/---

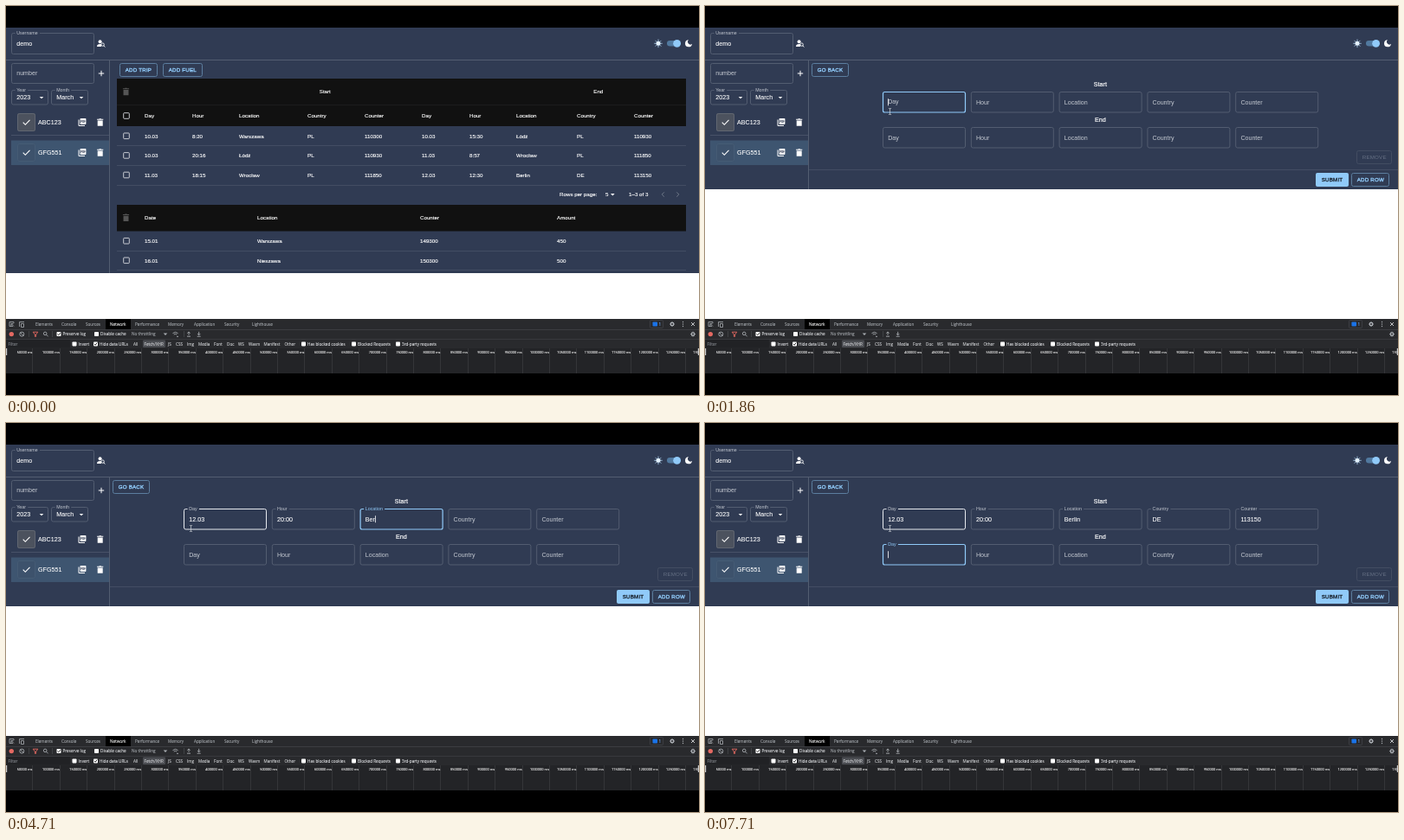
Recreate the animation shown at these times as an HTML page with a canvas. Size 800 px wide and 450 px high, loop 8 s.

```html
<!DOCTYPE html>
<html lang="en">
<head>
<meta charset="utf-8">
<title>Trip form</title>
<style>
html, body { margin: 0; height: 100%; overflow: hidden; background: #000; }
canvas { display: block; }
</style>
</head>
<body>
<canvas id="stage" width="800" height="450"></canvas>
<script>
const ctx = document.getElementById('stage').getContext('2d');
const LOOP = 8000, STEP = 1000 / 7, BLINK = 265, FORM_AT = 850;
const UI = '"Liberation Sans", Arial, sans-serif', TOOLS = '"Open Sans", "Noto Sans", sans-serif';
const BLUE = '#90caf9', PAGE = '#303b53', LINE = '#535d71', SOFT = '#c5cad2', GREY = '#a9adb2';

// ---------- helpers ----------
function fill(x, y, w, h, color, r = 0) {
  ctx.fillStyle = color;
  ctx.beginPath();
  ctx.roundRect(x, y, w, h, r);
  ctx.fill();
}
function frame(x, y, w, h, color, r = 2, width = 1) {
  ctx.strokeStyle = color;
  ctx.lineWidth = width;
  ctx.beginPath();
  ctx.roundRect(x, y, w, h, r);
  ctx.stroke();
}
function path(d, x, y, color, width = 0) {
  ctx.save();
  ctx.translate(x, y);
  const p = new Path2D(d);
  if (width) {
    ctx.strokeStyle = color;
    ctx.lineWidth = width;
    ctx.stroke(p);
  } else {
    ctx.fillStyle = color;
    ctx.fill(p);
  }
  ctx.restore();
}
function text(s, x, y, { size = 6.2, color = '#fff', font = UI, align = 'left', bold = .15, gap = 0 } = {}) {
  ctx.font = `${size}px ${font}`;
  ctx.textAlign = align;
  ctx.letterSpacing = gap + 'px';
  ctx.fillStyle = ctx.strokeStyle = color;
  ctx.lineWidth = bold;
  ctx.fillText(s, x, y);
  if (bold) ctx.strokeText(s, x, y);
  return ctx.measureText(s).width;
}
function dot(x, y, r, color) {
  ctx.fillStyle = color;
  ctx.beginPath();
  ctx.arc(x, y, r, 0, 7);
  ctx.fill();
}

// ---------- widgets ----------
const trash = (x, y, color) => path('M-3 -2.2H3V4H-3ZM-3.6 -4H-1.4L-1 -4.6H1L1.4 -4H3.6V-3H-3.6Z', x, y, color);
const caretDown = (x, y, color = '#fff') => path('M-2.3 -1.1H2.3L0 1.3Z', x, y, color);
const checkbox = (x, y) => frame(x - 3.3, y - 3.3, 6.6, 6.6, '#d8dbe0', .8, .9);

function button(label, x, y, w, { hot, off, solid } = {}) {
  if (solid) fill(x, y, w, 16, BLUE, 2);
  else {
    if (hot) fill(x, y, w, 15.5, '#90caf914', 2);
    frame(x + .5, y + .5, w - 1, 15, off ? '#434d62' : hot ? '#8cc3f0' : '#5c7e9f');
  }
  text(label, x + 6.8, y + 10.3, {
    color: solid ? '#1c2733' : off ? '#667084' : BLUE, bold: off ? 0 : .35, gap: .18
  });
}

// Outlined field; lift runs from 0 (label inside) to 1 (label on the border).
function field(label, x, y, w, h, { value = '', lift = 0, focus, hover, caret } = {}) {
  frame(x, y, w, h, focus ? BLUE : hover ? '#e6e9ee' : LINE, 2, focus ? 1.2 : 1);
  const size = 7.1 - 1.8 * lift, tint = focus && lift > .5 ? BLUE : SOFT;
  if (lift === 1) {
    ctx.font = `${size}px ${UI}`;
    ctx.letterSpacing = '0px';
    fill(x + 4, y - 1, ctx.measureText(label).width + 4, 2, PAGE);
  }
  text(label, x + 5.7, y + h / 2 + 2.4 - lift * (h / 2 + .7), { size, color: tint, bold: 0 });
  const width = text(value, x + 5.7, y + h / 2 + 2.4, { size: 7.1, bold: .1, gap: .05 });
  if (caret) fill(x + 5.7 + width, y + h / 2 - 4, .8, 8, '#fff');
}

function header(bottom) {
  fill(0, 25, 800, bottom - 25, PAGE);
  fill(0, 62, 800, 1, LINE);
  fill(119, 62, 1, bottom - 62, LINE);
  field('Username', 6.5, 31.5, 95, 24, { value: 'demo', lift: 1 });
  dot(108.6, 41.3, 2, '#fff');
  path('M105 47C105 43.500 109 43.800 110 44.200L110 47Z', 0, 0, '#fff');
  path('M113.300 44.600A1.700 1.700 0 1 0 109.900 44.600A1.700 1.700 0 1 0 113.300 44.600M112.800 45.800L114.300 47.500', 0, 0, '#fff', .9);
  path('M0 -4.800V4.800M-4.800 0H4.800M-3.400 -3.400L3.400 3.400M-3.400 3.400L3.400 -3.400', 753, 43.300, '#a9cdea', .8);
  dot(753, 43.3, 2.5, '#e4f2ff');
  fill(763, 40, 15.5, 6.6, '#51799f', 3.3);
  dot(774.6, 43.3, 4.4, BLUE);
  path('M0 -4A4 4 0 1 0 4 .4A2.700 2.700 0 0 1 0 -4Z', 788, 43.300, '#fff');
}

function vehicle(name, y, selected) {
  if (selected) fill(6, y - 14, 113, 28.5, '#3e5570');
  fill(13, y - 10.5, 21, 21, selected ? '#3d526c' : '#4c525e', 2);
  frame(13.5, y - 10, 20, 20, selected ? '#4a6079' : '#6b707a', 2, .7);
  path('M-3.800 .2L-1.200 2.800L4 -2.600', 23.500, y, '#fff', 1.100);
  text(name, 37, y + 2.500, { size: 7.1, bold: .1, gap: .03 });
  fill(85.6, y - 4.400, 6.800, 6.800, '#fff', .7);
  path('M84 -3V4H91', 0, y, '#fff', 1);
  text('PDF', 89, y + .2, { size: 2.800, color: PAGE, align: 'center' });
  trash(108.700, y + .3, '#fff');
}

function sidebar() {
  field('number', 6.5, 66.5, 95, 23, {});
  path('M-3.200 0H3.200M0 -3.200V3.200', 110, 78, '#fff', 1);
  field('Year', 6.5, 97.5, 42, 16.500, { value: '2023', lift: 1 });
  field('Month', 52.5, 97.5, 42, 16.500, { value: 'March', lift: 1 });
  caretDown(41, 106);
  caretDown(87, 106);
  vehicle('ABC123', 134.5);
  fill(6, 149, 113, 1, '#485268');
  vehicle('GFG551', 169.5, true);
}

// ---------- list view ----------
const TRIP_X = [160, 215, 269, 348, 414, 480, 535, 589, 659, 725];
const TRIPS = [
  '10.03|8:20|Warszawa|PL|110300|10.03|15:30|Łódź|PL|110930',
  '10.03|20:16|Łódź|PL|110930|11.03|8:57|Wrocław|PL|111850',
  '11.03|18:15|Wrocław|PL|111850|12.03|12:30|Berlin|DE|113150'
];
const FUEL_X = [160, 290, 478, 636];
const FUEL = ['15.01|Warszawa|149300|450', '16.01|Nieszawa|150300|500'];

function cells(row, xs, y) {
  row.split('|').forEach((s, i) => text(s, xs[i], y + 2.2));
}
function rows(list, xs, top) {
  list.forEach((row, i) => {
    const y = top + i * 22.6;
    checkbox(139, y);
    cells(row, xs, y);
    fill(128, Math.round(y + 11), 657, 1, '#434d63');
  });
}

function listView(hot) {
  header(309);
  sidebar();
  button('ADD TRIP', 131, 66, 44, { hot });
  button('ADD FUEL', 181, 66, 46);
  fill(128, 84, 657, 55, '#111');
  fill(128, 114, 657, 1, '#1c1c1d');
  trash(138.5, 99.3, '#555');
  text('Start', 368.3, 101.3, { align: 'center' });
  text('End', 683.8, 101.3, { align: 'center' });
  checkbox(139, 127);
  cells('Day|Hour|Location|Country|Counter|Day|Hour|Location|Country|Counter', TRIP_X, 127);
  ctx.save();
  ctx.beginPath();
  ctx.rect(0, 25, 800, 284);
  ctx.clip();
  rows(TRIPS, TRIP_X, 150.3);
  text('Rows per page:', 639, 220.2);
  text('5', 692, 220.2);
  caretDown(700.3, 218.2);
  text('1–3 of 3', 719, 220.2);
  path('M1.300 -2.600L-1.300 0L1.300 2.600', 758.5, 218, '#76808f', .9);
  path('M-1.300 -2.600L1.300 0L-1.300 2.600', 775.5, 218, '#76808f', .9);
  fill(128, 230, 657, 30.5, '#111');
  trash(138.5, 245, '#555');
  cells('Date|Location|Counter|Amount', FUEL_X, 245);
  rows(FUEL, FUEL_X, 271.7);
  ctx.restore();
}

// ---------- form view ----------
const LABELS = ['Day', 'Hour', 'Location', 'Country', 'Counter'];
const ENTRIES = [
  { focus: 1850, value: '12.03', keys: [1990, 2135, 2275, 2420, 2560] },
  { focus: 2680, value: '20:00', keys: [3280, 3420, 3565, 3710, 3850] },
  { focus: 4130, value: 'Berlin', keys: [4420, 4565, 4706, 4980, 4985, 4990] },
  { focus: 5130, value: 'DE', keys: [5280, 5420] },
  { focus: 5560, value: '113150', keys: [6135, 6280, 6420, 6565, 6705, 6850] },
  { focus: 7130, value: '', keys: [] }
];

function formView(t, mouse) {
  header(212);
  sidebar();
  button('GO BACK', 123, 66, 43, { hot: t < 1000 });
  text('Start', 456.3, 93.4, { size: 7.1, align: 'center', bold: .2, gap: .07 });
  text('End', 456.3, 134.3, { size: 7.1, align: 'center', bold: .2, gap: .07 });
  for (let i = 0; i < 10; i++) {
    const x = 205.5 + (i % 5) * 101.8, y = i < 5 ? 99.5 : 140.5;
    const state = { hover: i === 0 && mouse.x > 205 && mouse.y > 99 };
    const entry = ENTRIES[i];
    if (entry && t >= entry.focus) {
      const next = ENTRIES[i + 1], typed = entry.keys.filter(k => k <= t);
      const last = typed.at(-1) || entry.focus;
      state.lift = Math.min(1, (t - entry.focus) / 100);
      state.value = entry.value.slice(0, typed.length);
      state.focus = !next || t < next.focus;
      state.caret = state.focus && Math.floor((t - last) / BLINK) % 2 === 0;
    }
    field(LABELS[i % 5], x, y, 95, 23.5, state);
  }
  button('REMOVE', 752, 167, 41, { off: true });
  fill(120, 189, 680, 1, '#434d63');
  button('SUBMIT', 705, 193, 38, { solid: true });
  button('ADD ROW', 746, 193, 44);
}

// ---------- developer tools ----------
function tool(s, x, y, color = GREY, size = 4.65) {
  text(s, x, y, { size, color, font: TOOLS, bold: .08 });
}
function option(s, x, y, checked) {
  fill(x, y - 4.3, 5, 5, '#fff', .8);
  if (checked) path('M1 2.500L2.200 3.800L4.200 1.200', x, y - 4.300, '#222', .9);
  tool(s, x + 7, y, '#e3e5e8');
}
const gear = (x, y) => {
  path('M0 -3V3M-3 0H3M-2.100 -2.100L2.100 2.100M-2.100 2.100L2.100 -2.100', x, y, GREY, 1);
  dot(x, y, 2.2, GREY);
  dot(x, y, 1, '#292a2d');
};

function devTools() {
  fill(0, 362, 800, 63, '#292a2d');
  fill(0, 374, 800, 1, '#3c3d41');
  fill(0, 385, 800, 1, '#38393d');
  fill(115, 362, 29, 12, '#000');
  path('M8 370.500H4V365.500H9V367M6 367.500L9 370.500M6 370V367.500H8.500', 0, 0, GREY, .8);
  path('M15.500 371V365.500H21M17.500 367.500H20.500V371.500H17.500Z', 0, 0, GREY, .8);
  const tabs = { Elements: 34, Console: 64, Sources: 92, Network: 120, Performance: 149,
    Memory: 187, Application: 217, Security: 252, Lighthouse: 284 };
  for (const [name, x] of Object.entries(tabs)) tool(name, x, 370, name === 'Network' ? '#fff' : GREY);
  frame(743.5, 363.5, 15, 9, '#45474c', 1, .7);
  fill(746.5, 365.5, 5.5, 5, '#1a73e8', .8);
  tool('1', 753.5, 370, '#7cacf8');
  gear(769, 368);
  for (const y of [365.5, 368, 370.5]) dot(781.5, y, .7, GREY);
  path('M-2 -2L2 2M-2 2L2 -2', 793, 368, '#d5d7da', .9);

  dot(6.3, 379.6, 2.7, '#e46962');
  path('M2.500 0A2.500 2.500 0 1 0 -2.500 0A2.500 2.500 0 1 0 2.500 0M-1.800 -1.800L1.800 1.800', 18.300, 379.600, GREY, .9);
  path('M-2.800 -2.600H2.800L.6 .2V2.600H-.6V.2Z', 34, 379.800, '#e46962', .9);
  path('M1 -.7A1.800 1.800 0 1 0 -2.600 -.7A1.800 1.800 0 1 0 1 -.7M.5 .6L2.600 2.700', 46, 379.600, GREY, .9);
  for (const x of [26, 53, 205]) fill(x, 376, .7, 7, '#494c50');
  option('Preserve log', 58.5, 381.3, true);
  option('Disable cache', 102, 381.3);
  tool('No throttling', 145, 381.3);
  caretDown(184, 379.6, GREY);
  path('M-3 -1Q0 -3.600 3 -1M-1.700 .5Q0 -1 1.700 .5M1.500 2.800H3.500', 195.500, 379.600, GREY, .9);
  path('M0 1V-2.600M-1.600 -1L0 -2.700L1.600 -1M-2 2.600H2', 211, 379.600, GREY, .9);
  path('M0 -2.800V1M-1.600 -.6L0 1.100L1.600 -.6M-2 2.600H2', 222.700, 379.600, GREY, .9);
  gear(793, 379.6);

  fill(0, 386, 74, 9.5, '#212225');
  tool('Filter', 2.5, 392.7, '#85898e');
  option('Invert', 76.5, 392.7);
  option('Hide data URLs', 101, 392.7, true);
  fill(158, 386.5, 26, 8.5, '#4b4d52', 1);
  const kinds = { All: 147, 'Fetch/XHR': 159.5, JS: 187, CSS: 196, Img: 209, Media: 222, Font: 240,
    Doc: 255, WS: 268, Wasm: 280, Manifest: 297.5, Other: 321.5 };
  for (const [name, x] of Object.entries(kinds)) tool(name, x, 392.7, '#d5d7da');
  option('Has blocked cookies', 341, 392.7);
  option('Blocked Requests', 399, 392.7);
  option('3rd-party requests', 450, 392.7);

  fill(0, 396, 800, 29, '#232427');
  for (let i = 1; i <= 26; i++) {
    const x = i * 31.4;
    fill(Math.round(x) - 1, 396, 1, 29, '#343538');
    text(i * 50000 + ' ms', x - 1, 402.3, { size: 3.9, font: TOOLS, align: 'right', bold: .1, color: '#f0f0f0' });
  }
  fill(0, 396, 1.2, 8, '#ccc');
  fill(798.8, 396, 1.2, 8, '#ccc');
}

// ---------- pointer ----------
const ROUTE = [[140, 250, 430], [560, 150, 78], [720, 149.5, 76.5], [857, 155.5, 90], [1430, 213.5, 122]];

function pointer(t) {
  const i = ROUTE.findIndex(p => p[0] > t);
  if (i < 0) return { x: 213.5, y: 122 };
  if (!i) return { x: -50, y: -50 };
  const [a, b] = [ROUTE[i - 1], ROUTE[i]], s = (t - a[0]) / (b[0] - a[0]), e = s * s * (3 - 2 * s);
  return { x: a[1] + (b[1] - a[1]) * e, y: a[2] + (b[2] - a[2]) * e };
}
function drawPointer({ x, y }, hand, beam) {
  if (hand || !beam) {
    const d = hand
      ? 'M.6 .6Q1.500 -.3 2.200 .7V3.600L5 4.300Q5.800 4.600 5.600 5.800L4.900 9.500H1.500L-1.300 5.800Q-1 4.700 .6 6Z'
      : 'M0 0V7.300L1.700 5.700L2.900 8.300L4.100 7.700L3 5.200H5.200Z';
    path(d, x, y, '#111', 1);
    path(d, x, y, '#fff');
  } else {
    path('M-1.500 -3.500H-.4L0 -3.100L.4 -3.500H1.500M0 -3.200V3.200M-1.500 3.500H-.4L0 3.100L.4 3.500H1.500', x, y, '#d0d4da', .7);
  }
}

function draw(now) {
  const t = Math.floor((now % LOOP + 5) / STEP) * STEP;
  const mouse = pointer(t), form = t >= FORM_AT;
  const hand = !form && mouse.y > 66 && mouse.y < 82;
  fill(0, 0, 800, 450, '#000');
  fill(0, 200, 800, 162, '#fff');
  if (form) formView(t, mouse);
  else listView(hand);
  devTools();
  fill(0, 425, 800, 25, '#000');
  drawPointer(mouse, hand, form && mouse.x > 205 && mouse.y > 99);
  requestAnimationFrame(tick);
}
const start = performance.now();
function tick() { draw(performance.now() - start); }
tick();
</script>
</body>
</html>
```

\---

Wherever the word "lineWidth" turns up in the records, copy out the line it is on.

  ctx.lineWidth = width;
    ctx.lineWidth = width;
  ctx.lineWidth = bold;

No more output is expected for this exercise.